◆ AIM OF THE TASK ◆
Keep the wording of the records intact as you retype them, and omit every image.

++++ DATA

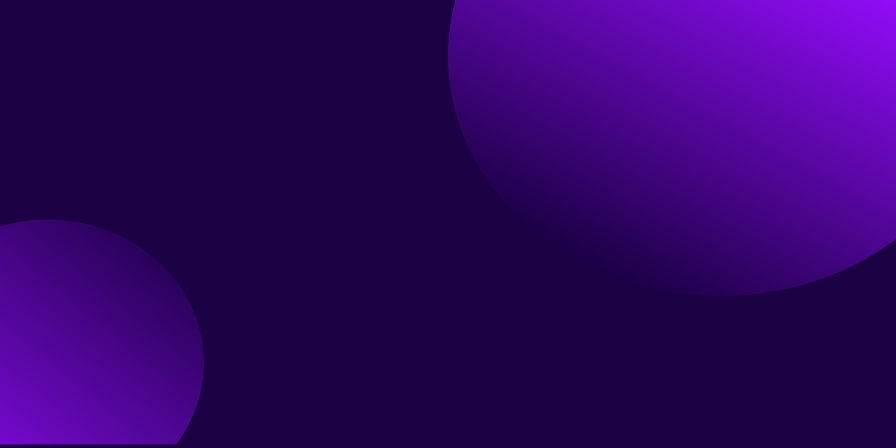
A Shadertoy shader for this background:

```glsl
const vec3 NIGHT = vec3(0.104, 0.0, 0.268);
const vec3 VIOLET = vec3(0.57, 0.05, 0.975);

// Approximate signed distance to an axis-aligned ellipse
float ellipseDistance(vec2 p, vec2 radii) {
    float k = length(p / radii);
    float slope = length(p / (radii * radii));
    return k * (k - 1.0) / max(slope, 1e-4);
}

// Coverage of a shape, softened over one pixel
float coverage(float signedDist, float pixel) {
    return smoothstep(0.5 * pixel, -0.5 * pixel, signedDist);
}

// Linear blend along a direction, measured from the shape's center
vec3 violetGradient(vec2 p, vec2 direction, float middle, float rate) {
    float blend = middle + rate * dot(p, normalize(direction));
    return mix(NIGHT, VIOLET, clamp(blend, 0.0, 1.0));
}

vec3 addOrb(vec3 base, vec2 p, vec2 radii, vec2 lightDir, float middle,
            float pixel, float visible) {
    vec3 fill = violetGradient(p, lightDir, middle, 1.18);
    float mask = coverage(ellipseDistance(p, radii), pixel);
    return mix(base, fill, mask * visible);
}

void mainImage(out vec4 fragColor, in vec2 fragCoord) {
    // Canvas height is one unit
    vec2 p = fragCoord / iResolution.y;
    float pixel = 1.0 / iResolution.y;
    vec3 color = NIGHT;

    // Large orb, upper right
    color = addOrb(color, p - vec2(1.607, 0.875), vec2(0.607, 0.536),
                   vec2(0.477, 0.879), 0.65, pixel, 1.0);

    // Small orb, lower left, trimmed just above the bottom edge
    float aboveTrim = coverage(0.008 - p.y, pixel);
    color = addOrb(color, p - vec2(0.107, 0.190), vec2(0.348, 0.320),
                   vec2(-0.64, -0.77), 0.51, pixel, aboveTrim);

    fragColor = vec4(color, 1.0);
}
```
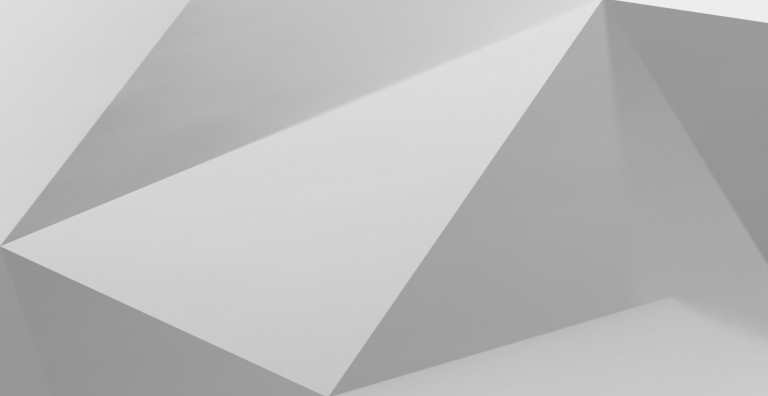
This background is drawn by a WebGL 1 fragment shader. Its source:

```glsl
precision highp float;
// Folded grey paper: broad triangular facets with soft creases and faint smudges.
uniform vec2 u_resolution;

// Canvas units: height is 1, width is ASPECT.
const float ASPECT = 1.939;

// Corners of the folds
const vec2 LEFT_TIP = vec2(0.0, 0.378);
const vec2 TOP_FOLD = vec2(0.480, 1.0);
const vec2 APEX = vec2(1.523, 1.004);
const vec2 BOTTOM_TIP = vec2(0.828, -0.004);
const vec2 RIDGE_PEAK = vec2(1.692, 0.250);
const vec2 RIDGE_END = vec2(1.939, 0.154);
const vec2 SOFT_FOOT = vec2(1.604, 0.268);
const vec2 CREASE_END = vec2(1.939, 0.331);
const vec2 RIGHT_TOP = vec2(1.939, 0.942);
const vec2 LEFT_FOOT = vec2(0.131, 0.0);

// Facet tones: base grey, change along x, change along y
const vec3 UPPER_LEFT = vec3(0.790, -0.10, 0.08);
const vec3 UPPER_BAND = vec3(0.567, 0.10, 0.115);
const vec3 CENTRE = vec3(0.777, -0.004, 0.114);
const vec3 DARK_FACE = vec3(0.585, 0.03, 0.06);
const vec3 SOFT_FACE = vec3(0.694, 0.0, -0.08);
const vec3 FAR_RIGHT = vec3(0.560, 0.0, 0.05);
const vec3 LOWER_RIGHT = vec3(0.740, 0.03, -0.16);
const vec3 LOWER_LEFT = vec3(0.575, 0.06, 0.0);
const vec3 LEFT_STRIP = vec3(0.590, 0.0, 0.03);
const float SLIVER = 0.93;

const float SMUDGE = 0.018;
const float GRAIN = 0.008;

float hash(vec2 p) {
    return fract(sin(dot(p, vec2(127.1, 311.7))) * 43758.5);
}

float noise(vec2 p) {
    vec2 i = floor(p), f = fract(p);
    f = f * f * (3.0 - 2.0 * f);
    return mix(mix(hash(i), hash(i + vec2(1, 0)), f.x),
               mix(hash(i + vec2(0, 1)), hash(i + vec2(1, 1)), f.x), f.y);
}

float fbm(vec2 p) {
    float sum = 0.0, amp = 0.5;
    for (int i = 0; i < 4; i++) {
        sum += amp * noise(p);
        p = p * 2.03 + 7.1;
        amp *= 0.5;
    }
    return sum;
}

// Signed distance to the line a-b, positive on its left
float side(vec2 p, vec2 a, vec2 b) {
    vec2 d = normalize(b - a), q = p - a;
    return d.x * q.y - d.y * q.x;
}

float cover(float d, float soft) {
    return smoothstep(-soft, soft, d);
}

float shade(vec3 facet, vec2 p) {
    return dot(facet, vec3(1.0, p));
}

void main() {
    vec2 p = gl_FragCoord.xy / u_resolution * vec2(ASPECT, 1.0);
    float edge = 0.8 / u_resolution.y;
    float smudge = fbm(vec2(p.x * 3.0 - p.y, p.y * 11.0 - p.x * 2.0)) - 0.47;

    // Dark right side, with a crease that blurs as it falls from the apex
    float blur = mix(0.04, 0.008, smoothstep(0.3, 1.0, p.y));
    float tone = shade(DARK_FACE, p);
    tone = mix(tone, shade(SOFT_FACE, p), cover(side(p, APEX, SOFT_FOOT), blur));
    tone = mix(tone, shade(FAR_RIGHT, p), cover(side(p, APEX, CREASE_END), 0.006));

    // Lower right facet: crisp ridge that dissolves past its peak
    float ridge = min(side(p, RIDGE_PEAK, BOTTOM_TIP), side(p, RIDGE_END, RIDGE_PEAK));
    float ridgeSoft = mix(edge * 1.5, 0.045, smoothstep(1.66, 1.85, p.x));
    float lower = shade(LOWER_RIGHT, p) - 0.03 * exp(-max(ridge, 0.0) / 0.03);
    tone = mix(tone, lower, cover(ridge, ridgeSoft));

    // Bright central facet
    tone = mix(tone, shade(CENTRE, p), cover(side(p, BOTTOM_TIP, APEX), edge));

    // Upper band: smudged near its left tip, glowing along its right seam
    float seam = side(p, LEFT_TIP, APEX);
    float band = shade(UPPER_BAND, p);
    band += 0.03 * exp(-max(seam, 0.0) / 0.04) * smoothstep(0.3, 1.0, p.x);
    band += 0.08 * smudge * smoothstep(0.9, 0.2, p.x);
    tone = mix(tone, band, cover(seam, mix(edge, 0.008, smoothstep(0.4, 0.9, p.x))));

    // Outer facets
    tone = mix(tone, shade(UPPER_LEFT, p), cover(side(p, LEFT_TIP, TOP_FOLD), edge * 1.5));
    float strip = cover(side(p, LEFT_FOOT, LEFT_TIP), 0.006);
    float shadow = mix(shade(LOWER_LEFT, p), shade(LEFT_STRIP, p), strip);
    tone = mix(tone, shadow, cover(side(p, BOTTOM_TIP, LEFT_TIP), edge));
    tone = mix(tone, SLIVER, cover(side(p, APEX, RIGHT_TOP), edge));

    // Paper surface
    tone += SMUDGE * smudge + GRAIN * (noise(p * 180.0) - 0.5);
    gl_FragColor = vec4(vec3(tone), 1.0);
}
```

++++++++

◆ ANSWER AREA ◆
A Shadertoy shader for this background:

```glsl
const vec3 NIGHT = vec3(0.104, 0.0, 0.268);
const vec3 VIOLET = vec3(0.57, 0.05, 0.975);

// Approximate signed distance to an axis-aligned ellipse
float ellipseDistance(vec2 p, vec2 radii) {
    float k = length(p / radii);
    float slope = length(p / (radii * radii));
    return k * (k - 1.0) / max(slope, 1e-4);
}

// Coverage of a shape, softened over one pixel
float coverage(float signedDist, float pixel) {
    return smoothstep(0.5 * pixel, -0.5 * pixel, signedDist);
}

// Linear blend along a direction, measured from the shape's center
vec3 violetGradient(vec2 p, vec2 direction, float middle, float rate) {
    float blend = middle + rate * dot(p, normalize(direction));
    return mix(NIGHT, VIOLET, clamp(blend, 0.0, 1.0));
}

vec3 addOrb(vec3 base, vec2 p, vec2 radii, vec2 lightDir, float middle,
            float pixel, float visible) {
    vec3 fill = violetGradient(p, lightDir, middle, 1.18);
    float mask = coverage(ellipseDistance(p, radii), pixel);
    return mix(base, fill, mask * visible);
}

void mainImage(out vec4 fragColor, in vec2 fragCoord) {
    // Canvas height is one unit
    vec2 p = fragCoord / iResolution.y;
    float pixel = 1.0 / iResolution.y;
    vec3 color = NIGHT;

    // Large orb, upper right
    color = addOrb(color, p - vec2(1.607, 0.875), vec2(0.607, 0.536),
                   vec2(0.477, 0.879), 0.65, pixel, 1.0);

    // Small orb, lower left, trimmed just above the bottom edge
    float aboveTrim = coverage(0.008 - p.y, pixel);
    color = addOrb(color, p - vec2(0.107, 0.190), vec2(0.348, 0.320),
                   vec2(-0.64, -0.77), 0.51, pixel, aboveTrim);

    fragColor = vec4(color, 1.0);
}
```
This background is drawn by a WebGL 1 fragment shader. Its source:

```glsl
precision highp float;
// Folded grey paper: broad triangular facets with soft creases and faint smudges.
uniform vec2 u_resolution;

// Canvas units: height is 1, width is ASPECT.
const float ASPECT = 1.939;

// Corners of the folds
const vec2 LEFT_TIP = vec2(0.0, 0.378);
const vec2 TOP_FOLD = vec2(0.480, 1.0);
const vec2 APEX = vec2(1.523, 1.004);
const vec2 BOTTOM_TIP = vec2(0.828, -0.004);
const vec2 RIDGE_PEAK = vec2(1.692, 0.250);
const vec2 RIDGE_END = vec2(1.939, 0.154);
const vec2 SOFT_FOOT = vec2(1.604, 0.268);
const vec2 CREASE_END = vec2(1.939, 0.331);
const vec2 RIGHT_TOP = vec2(1.939, 0.942);
const vec2 LEFT_FOOT = vec2(0.131, 0.0);

// Facet tones: base grey, change along x, change along y
const vec3 UPPER_LEFT = vec3(0.790, -0.10, 0.08);
const vec3 UPPER_BAND = vec3(0.567, 0.10, 0.115);
const vec3 CENTRE = vec3(0.777, -0.004, 0.114);
const vec3 DARK_FACE = vec3(0.585, 0.03, 0.06);
const vec3 SOFT_FACE = vec3(0.694, 0.0, -0.08);
const vec3 FAR_RIGHT = vec3(0.560, 0.0, 0.05);
const vec3 LOWER_RIGHT = vec3(0.740, 0.03, -0.16);
const vec3 LOWER_LEFT = vec3(0.575, 0.06, 0.0);
const vec3 LEFT_STRIP = vec3(0.590, 0.0, 0.03);
const float SLIVER = 0.93;

const float SMUDGE = 0.018;
const float GRAIN = 0.008;

float hash(vec2 p) {
    return fract(sin(dot(p, vec2(127.1, 311.7))) * 43758.5);
}

float noise(vec2 p) {
    vec2 i = floor(p), f = fract(p);
    f = f * f * (3.0 - 2.0 * f);
    return mix(mix(hash(i), hash(i + vec2(1, 0)), f.x),
               mix(hash(i + vec2(0, 1)), hash(i + vec2(1, 1)), f.x), f.y);
}

float fbm(vec2 p) {
    float sum = 0.0, amp = 0.5;
    for (int i = 0; i < 4; i++) {
        sum += amp * noise(p);
        p = p * 2.03 + 7.1;
        amp *= 0.5;
    }
    return sum;
}

// Signed distance to the line a-b, positive on its left
float side(vec2 p, vec2 a, vec2 b) {
    vec2 d = normalize(b - a), q = p - a;
    return d.x * q.y - d.y * q.x;
}

float cover(float d, float soft) {
    return smoothstep(-soft, soft, d);
}

float shade(vec3 facet, vec2 p) {
    return dot(facet, vec3(1.0, p));
}

void main() {
    vec2 p = gl_FragCoord.xy / u_resolution * vec2(ASPECT, 1.0);
    float edge = 0.8 / u_resolution.y;
    float smudge = fbm(vec2(p.x * 3.0 - p.y, p.y * 11.0 - p.x * 2.0)) - 0.47;

    // Dark right side, with a crease that blurs as it falls from the apex
    float blur = mix(0.04, 0.008, smoothstep(0.3, 1.0, p.y));
    float tone = shade(DARK_FACE, p);
    tone = mix(tone, shade(SOFT_FACE, p), cover(side(p, APEX, SOFT_FOOT), blur));
    tone = mix(tone, shade(FAR_RIGHT, p), cover(side(p, APEX, CREASE_END), 0.006));

    // Lower right facet: crisp ridge that dissolves past its peak
    float ridge = min(side(p, RIDGE_PEAK, BOTTOM_TIP), side(p, RIDGE_END, RIDGE_PEAK));
    float ridgeSoft = mix(edge * 1.5, 0.045, smoothstep(1.66, 1.85, p.x));
    float lower = shade(LOWER_RIGHT, p) - 0.03 * exp(-max(ridge, 0.0) / 0.03);
    tone = mix(tone, lower, cover(ridge, ridgeSoft));

    // Bright central facet
    tone = mix(tone, shade(CENTRE, p), cover(side(p, BOTTOM_TIP, APEX), edge));

    // Upper band: smudged near its left tip, glowing along its right seam
    float seam = side(p, LEFT_TIP, APEX);
    float band = shade(UPPER_BAND, p);
    band += 0.03 * exp(-max(seam, 0.0) / 0.04) * smoothstep(0.3, 1.0, p.x);
    band += 0.08 * smudge * smoothstep(0.9, 0.2, p.x);
    tone = mix(tone, band, cover(seam, mix(edge, 0.008, smoothstep(0.4, 0.9, p.x))));

    // Outer facets
    tone = mix(tone, shade(UPPER_LEFT, p), cover(side(p, LEFT_TIP, TOP_FOLD), edge * 1.5));
    float strip = cover(side(p, LEFT_FOOT, LEFT_TIP), 0.006);
    float shadow = mix(shade(LOWER_LEFT, p), shade(LEFT_STRIP, p), strip);
    tone = mix(tone, shadow, cover(side(p, BOTTOM_TIP, LEFT_TIP), edge));
    tone = mix(tone, SLIVER, cover(side(p, APEX, RIGHT_TOP), edge));

    // Paper surface
    tone += SMUDGE * smudge + GRAIN * (noise(p * 180.0) - 0.5);
    gl_FragColor = vec4(vec3(tone), 1.0);
}
```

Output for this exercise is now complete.